Michael Fried is best known as an art critic and art historian though he is also a literary critic/historian and a poet.
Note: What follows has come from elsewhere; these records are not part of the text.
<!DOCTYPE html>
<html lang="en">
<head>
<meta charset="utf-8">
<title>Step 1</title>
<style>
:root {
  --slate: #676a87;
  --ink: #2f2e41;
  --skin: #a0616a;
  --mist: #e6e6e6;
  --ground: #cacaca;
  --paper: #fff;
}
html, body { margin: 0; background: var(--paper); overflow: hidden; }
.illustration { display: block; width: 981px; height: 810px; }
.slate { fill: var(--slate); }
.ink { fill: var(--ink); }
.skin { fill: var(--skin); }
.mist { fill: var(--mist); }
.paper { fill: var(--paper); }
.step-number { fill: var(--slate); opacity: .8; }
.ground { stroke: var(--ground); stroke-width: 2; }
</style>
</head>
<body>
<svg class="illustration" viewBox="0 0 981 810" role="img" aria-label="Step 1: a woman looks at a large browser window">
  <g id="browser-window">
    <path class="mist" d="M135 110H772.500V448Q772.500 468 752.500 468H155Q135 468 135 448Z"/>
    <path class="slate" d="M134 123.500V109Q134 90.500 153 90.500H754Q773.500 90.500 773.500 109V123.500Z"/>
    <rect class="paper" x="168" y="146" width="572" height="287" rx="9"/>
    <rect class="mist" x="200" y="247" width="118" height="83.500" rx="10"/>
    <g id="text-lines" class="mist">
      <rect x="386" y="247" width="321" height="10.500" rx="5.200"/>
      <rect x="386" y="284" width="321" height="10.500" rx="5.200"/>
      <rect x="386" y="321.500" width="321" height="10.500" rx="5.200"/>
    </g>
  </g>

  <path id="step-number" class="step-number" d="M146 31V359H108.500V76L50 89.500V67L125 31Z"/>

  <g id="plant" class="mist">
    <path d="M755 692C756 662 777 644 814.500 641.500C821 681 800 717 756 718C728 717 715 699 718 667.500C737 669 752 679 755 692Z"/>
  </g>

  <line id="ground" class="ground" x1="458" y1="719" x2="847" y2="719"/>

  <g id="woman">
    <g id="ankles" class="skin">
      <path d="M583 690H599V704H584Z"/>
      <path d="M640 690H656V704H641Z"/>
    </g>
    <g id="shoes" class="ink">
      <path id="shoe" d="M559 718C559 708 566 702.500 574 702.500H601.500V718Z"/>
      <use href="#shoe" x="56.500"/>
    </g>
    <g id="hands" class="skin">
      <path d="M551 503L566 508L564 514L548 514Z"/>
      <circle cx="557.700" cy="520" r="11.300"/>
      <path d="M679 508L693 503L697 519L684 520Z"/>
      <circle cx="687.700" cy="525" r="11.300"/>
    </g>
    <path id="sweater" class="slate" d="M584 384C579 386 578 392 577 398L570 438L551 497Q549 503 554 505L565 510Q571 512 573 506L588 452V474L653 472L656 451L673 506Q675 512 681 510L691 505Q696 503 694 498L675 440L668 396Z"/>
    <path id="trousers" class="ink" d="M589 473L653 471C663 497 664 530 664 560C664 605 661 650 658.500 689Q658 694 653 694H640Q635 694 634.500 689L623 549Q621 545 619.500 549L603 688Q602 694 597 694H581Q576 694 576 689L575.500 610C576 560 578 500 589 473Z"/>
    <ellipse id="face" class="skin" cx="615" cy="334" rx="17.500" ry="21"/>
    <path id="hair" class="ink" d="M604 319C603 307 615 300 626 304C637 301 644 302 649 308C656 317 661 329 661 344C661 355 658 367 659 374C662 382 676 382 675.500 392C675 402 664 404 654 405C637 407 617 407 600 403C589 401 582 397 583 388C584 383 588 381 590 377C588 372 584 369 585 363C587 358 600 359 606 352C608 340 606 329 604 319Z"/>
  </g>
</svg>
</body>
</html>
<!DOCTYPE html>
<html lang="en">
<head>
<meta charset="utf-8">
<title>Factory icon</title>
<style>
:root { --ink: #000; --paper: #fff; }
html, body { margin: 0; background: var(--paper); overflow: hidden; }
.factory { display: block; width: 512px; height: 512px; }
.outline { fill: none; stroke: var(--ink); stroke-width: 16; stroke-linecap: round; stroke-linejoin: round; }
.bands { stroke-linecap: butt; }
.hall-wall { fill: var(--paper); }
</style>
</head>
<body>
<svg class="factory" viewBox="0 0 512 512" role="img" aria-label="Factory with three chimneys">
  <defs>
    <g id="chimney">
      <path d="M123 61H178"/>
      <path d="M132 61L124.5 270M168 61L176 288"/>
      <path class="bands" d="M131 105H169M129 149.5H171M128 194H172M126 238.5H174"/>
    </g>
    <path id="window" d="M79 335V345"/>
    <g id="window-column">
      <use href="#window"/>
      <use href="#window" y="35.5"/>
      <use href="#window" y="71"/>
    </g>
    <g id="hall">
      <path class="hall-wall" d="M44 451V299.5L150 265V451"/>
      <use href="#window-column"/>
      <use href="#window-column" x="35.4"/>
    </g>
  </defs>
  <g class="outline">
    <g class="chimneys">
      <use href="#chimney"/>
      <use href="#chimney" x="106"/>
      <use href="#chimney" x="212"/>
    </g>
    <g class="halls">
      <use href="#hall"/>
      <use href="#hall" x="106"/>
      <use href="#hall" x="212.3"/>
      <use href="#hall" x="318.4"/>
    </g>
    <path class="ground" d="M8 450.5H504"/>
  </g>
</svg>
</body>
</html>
As an art critic he is closely associated, first, with high modernism as practiced by artists such as Morris Louis, Kenneth Noland, Jules Olitski, Frank Stella, and Anthony Caro, and more recently with photographers such as Jeff Wall, Thomas Struth, Thomas Demand, Luc Delahaye, and James Welling, the sculptor Charles Ray, the video artists Anri Sala and Douglas Gordon, and the painter Joseph Marioni (by no means an exhaustive list). As an art historian he is best known for his trilogy of books on French painting and art criticism from the middle of the 18th century through the advent of Manet and his generation in the early 1860s: Absorption and Theatricality: Painting and Beholder in the Age of Diderot (1980), Courbet's Realism (1990), and Manet's Modernism, or, the Face of Painting in the 1860s (1996). But he is also the author of Realism, Writing, Disfiguration: On Thomas Eakins and Stephen Crane (1987), Menzel's Realism: Art and Embodiment in Nineteenth-Century Berlin (2002), Why Photography Matters as Art as Never Before (2008), The Moment of Caravaggio (based on the Andrew W. Mellon Lectures in the Fine Arts; 2010), Four Honest Outlaws: Sala, Ray, Marioni, Gordon (2011), Flaubert's "Gueuloir": On Madame Bovary and Salammbô (2012), and Another Light: Jacques-Louis David to Thomas Demand (forthcoming 2014). In addition his early art criticism is gathered in Art and Objecthood: Essays and Reviews (1998). He is currently completing a book on Italian painting between 1610 and 1630, to be called After Caravaggio.
He is also the author of several books of poems including To the Center of the Earth (1994) and The Next Bend in the Road (2004). A new collection, Promesse du Bonheur, awaits a publisher.